So when you give poor people day care, their kids tend to benefit relative to their alternatives. And when you give middle-class people cheap day care and they let their kid take the slight hit to their academics in exchange for being able to add a second income, maybe the kid takes a small temporary academic hit relative to their alternatives, but the family — and ultimately the kid — benefits a bit overall. And when you force rich parents to send their kids to day care, maybe they just get hurt relative to their own alternative. In the papers that study scaled-up programs, we could be seeing a mix of all of these effects.
Even Heckman himself recognizes that this is an argument against universal pre-K. In his review paper with Elango et al., they write:
The economic case for universal early childhood programs is weak. The case often made for them is political in nature. Universality is sometimes sought to avoid stigma and to promote inclusion. The costs of offering such programs are diminished because, at the levels of quality usually proposed, the affluent are much less likely to use them. The programs discussed in this paper are less attractive to them because they have better alternatives.
So what do we do? There are lots of kids who will probably be hurt by forcing them into universal pre-K programs. The right thing to do seems to be to make pre-K free but not universal. (And although it’s controversial, we should also think about giving some cash benefits to parents who do choose to stay at home with the kids.)

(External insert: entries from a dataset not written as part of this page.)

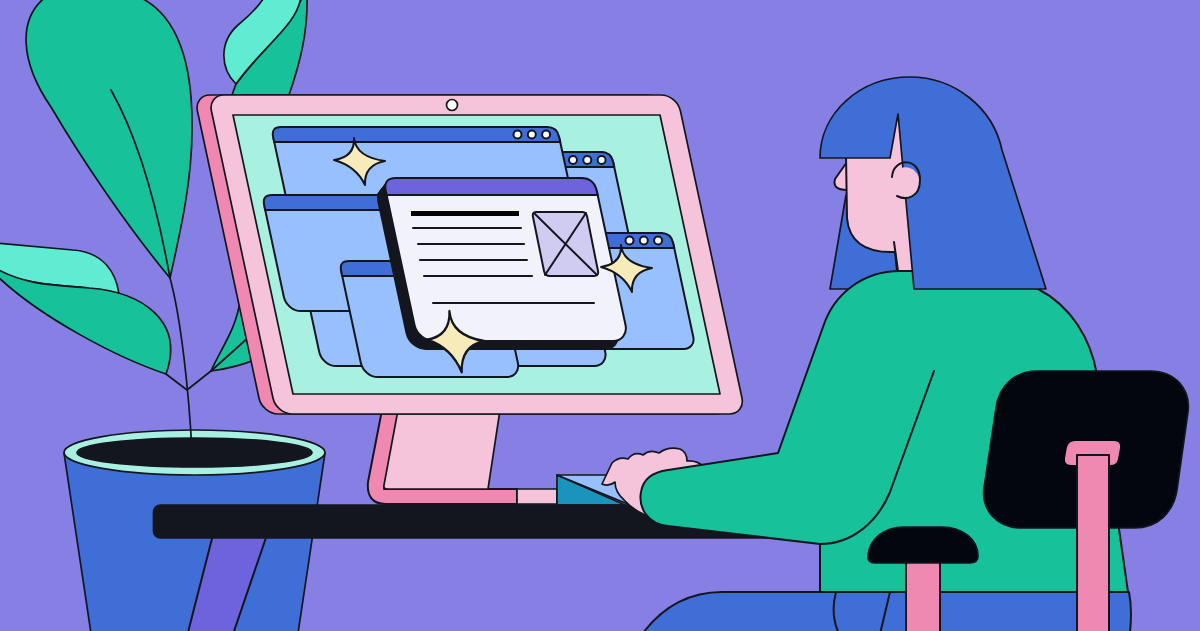
<!DOCTYPE html>
<html lang="en">
<head>
<meta charset="utf-8">
<title>Designer at a desk</title>
<style>
:root{
  --violet:#8780e4; --violet-deep:#6d63dc; --lilac:#cfcbf1;
  --blue:#3f6ed6; --sky:#98c0ff; --teal:#1a94bb;
  --green:#17c199; --mint:#5fecd2; --mint-pale:#a8f1e1;
  --pink:#f6c4da; --rose:#f089b2; --cream:#f8ebba;
  --paper:#f2f3fa; --ink:#14161f; --black:#04060f; --white:#fff;
}
html,body{margin:0;height:100%;overflow:hidden;background:var(--violet)}
svg{display:block;width:1200px;height:631px}
.art{stroke:var(--ink);stroke-width:1.7;stroke-linejoin:round;stroke-linecap:round}
.art .skewed *{vector-effect:non-scaling-stroke}
.bold{stroke-width:2}
.line{fill:none}
.violet-deep{fill:var(--violet-deep)} .lilac{fill:var(--lilac)}
.blue{fill:var(--blue)} .sky{fill:var(--sky)} .teal{fill:var(--teal)}
.green{fill:var(--green)} .mint{fill:var(--mint)} .mint-pale{fill:var(--mint-pale)}
.pink{fill:var(--pink)} .rose{fill:var(--rose)} .cream{fill:var(--cream)}
.paper{fill:var(--paper)} .ink{fill:var(--ink)} .black{fill:var(--black)} .white{fill:var(--white)}
</style>
</head>
<body>
<svg viewBox="0 0 1200 631" role="img" aria-label="A woman with blue hair works at a large pink monitor beside a potted plant">
  <defs>
    <path id="sparkle" class="cream" d="M-5-23Q-3-4 26 0Q5 4 6 24Q-3 5-25-1Q-4-4-5-23Z"/>
    <g id="window-dots" class="white">
      <circle r="4"/><circle cx="14.3" r="4"/><circle cx="28.6" r="4"/>
    </g>
  </defs>

  <rect width="1200" height="631" fill="var(--violet)"/>

  <g class="art">
    <g id="plant">
      <path class="green" d="M232 95L236 84C258 54 289 28 301 0V-4H307C308 32 300 63 289 95Z"/>
      <path class="mint" d="M301-4C298 25 262 47 236 84C220 68 219 42 238 25C249 16 258 8 265-4Z"/>
      <path class="green" d="M170 278C126 225 81 158 51 107C20 62 17 18 47-4H137C174 12 193 57 192 130C192 180 181 229 170 278Z"/>
      <path class="line" d="M111 90C141 143 159 217 170 278"/>
      <path class="mint" d="M-5 243L73 250C103 252 116 272 119 294L80 287Q20 284-5 270Z"/>
      <path class="green" d="M-5 268C29 287 60 285 89 288C142 292 185 321 166 374C118 358 39 317-5 274Z"/>
      <path class="green" d="M211 371C220 350 237 328 240 300L265 355Q242 367 211 371Z"/>
      <path class="line" d="M211 371L250 336"/>
    </g>

    <g id="pot">
      <path class="blue" d="M64 453L92 640H297L325 453Z"/>
      <path class="violet-deep bold" d="M216 523L186 640H231L271 523Z"/>
      <ellipse class="mint-pale" cx="194.5" cy="452.5" rx="130.5" ry="22.5"/>
      <ellipse class="ink" cx="194.5" cy="452.5" rx="117.5" ry="14.5"/>
      <path class="line" d="M170 278C181 318 189 393 192 452M166 374L187 390L211 371"/>
    </g>

    <g id="monitor-stand">
      <path class="rose bold" d="M382 410L368 482Q366 504 386 504H517V489H384L400 410Z"/>
      <path class="pink" d="M398 410L384 485Q383 489 388 489H488L500 410Z"/>
      <path class="pink" d="M517 489H557V504H517Z"/>
    </g>

    <g id="monitor">
      <g class="skewed" transform="translate(194 95) skewX(12.1)">
        <rect class="rose" width="469" height="319" rx="16"/>
      </g>
      <g class="skewed" transform="translate(208 95) skewX(12.1)">
        <rect class="pink" width="469" height="319" rx="16"/>
      </g>
      <path class="mint-pale" d="M233 115H660L720 394H293Z"/>
      <circle class="white" cx="452" cy="105" r="5.5"/>
    </g>

    <g id="browser-windows" class="bold">
      <g id="window-upper-right">
        <g class="skewed" transform="translate(473 152) skewX(12.1)">
          <rect class="sky" width="138" height="150" rx="10"/>
          <path class="blue" d="M0 15V10Q0 0 10 0H128Q138 0 138 10V15Z"/>
        </g>
        <use href="#window-dots" x="573" y="160"/>
      </g>
      <g id="window-right">
        <g class="skewed" transform="translate(530 233) skewX(12.1)">
          <rect class="sky" width="141" height="116" rx="12"/>
          <path class="blue" d="M0 15V10Q0 0 10 0H131Q141 0 141 10V15Z"/>
        </g>
        <use href="#window-dots" x="629.5" y="240.5"/>
      </g>
      <g id="window-back">
        <g class="skewed" transform="translate(271 127) skewX(12.1)">
          <rect class="sky" width="286" height="239" rx="14"/>
          <path class="blue" d="M0 15V10Q0 0 10 0H276Q286 0 286 10V15Z"/>
        </g>
        <use href="#window-dots" x="517.5" y="134.5"/>
      </g>
      <g id="window-left" class="skewed" transform="translate(262 195) skewX(12.1)">
        <rect class="sky" width="200" height="116" rx="14"/>
        <path class="blue" d="M0 15V10Q0 0 10 0H190Q200 0 200 10V15Z"/>
      </g>
      <g id="window-lower" class="skewed" transform="translate(339 261) skewX(12.1)">
        <rect class="sky" width="157" height="116" rx="14"/>
        <path class="blue" d="M0 15V10Q0 0 10 0H147Q157 0 157 10V15Z"/>
      </g>
      <g id="window-front">
        <g class="skewed" transform="translate(375 186) skewX(12.1)">
          <rect class="ink" width="211" height="163" rx="16"/>
        </g>
        <path class="ink" stroke="none" d="M377 194L386 182L420 338L409 338ZM610 349L624 334L600 338Z"/>
        <g class="skewed" transform="translate(383 178) skewX(12.1)">
          <rect class="paper" width="211" height="163" rx="16"/>
          <path class="violet-deep" d="M0 17V13Q0 0 13 0H198Q211 0 211 13V17Z"/>
        </g>
        <path class="line" stroke="#000" stroke-width="5" stroke-linecap="butt" style="stroke-width:5" d="M411 213.5H519"/>
        <path class="line" d="M413 228H521M418 244H524M420 260H527M424 276H532M433 303H594"/>
        <path class="lilac" d="M536 212H582Q586 212 587 216L598 271Q599 276 594 276H550Q545 276 544 271L533 217Q532 212 536 212Z"/>
        <path class="line" d="M534 213L597 275M586 213L545 275"/>
      </g>
    </g>

    <g id="sparkles" class="bold">
      <use href="#sparkle" x="359" y="161"/>
      <use href="#sparkle" x="626" y="268"/>
      <use href="#sparkle" transform="translate(455 341) scale(1.12 1.3)"/>
    </g>

    <g id="desk">
      <path class="teal" d="M557 475V505H625Z"/>
      <path class="sky" d="M557 475H640V509Z"/>
      <rect class="ink" x="153.5" y="505" width="650" height="33" rx="7"/>
    </g>

    <g id="woman">
      <g id="legs" class="blue bold">
        <path d="M640 637C662 606 690 592 722 592H1129Q1133 612 1129 640H640Z"/>
        <path class="line" d="M836 592Q830 614 839 634M890 592L880 634"/>
      </g>
      <path id="hair-behind" class="blue" d="M846 195L830 289H905V195Z"/>
      <path id="nose" class="pink bold" d="M847 162L835 179Q832 190 847 190"/>
      <path id="face" class="pink bold" d="M846 154L847 218C849 242 866 253 895 252L898 280H925V110H890Z"/>
      <path class="line bold" d="M894 242L898 271"/>
      <path id="hand" class="pink" d="M602 484L612 463Q619 456 628 459Q634 451 643 455Q650 449 659 453Q668 446 680 449Q687 452 687 461Q697 460 704 467L690 492L655 518Q637 514 624 500Q615 492 615 482Q609 487 602 484Z"/>
      <path id="sweater" class="green bold" d="M778 453L823 327C834 293 864 271 900 271H985L1038 289C1071 306 1091 339 1097 375L1128 592H820V544L668 526C648 524 638 508 641 492C643 479 653 472 668 470Z"/>
      <path id="sleeve" class="line bold" d="M820 544C853 544 878 521 890 492L934 371"/>
      <path id="hair" class="blue" d="M820 158C820 113 860 77 910 77C955 77 993 108 1002 150L1046 289H914L898 114L890 158Z"/>
      <path id="ear" class="pink" stroke="none" d="M891 180A15 17 0 0 1 920 180A15 17 0 0 1 897 195Z"/>
      <path class="line bold" d="M892 177C893 158 920 156 920 180C920 197 907 201 897 196"/>
    </g>

    <g id="chair">
      <path class="black" d="M1037 371H1150C1175 371 1191 389 1188 412L1177 490C1173 514 1156 528 1135 528H1022C998 528 981 511 984 488L996 408C999 385 1016 371 1037 371Z"/>
      <path class="rose" stroke="none" d="M1075 441H1114Q1121 441 1120 448L1118 459Q1117 465 1110 465H1071Q1064 465 1065 458L1067 447Q1069 441 1075 441Z"/>
      <rect class="rose bold" x="1077" y="455" width="32" height="184"/>
      <rect class="rose bold" x="906" y="555" width="34" height="84"/>
      <path class="black" d="M904 527H942C963 527 978 540 978 556Q978 563 970 563H875Q867 563 868 555C870 539 884 527 904 527Z"/>
    </g>
  </g>
</svg>
</body>
</html>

Free day care is a pretty good idea
Giving every parent the option of enrolling their kids in a free, government-run pre-K program (i.e., day care center) sounds like a pretty good idea. It won’t force kids to enroll in pre-K if their parents decide their alternatives are better. But it would relieve any parent of the financial burden of paying for child care, if they so choose. That would allow more poor and working-class parents to go into the workforce, earning more money to feed and educate and help their families. And it would increase national output in the bargain, since day care leverages those all-important economies of scale (and in fact, measured output would go up by even more than actual output, since unpaid parenting labor isn’t counted in GDP).
This plan has an element of redistribution. Free pre-K programs will be paid for by taxes. Taxes fall more on people who earn more money. So there’s a subsidy here from the rich taxpayers — especially those who don’t put their kids in the government day-care centers — to poorer people, who will be much more likely to use the centers.
And that’s fine. In America we profess to believe in equality of opportunity. Well, what creates more inequality of opportunity than the fact that some little kids are born to parents who can afford expensive nannies to teach those kids how to read and write and do math, while other kids’ parents can’t afford anything of the kind? Free tax-funded government-provided day care centers won’t fully level that playing field — not by a long shot — but they’re a heck of a good start.
In fact, spending more on child care would bring us closer to the international average. Currently, we’re way behind:
So no, pre-K is probably not a stellar education for most kids — at least, not much better than the alternative, unless you’re a poor kid. When you scale it up to the level of a universal program, it’s really just government-funded day care.
But government-funded day care sounds like a pretty good deal.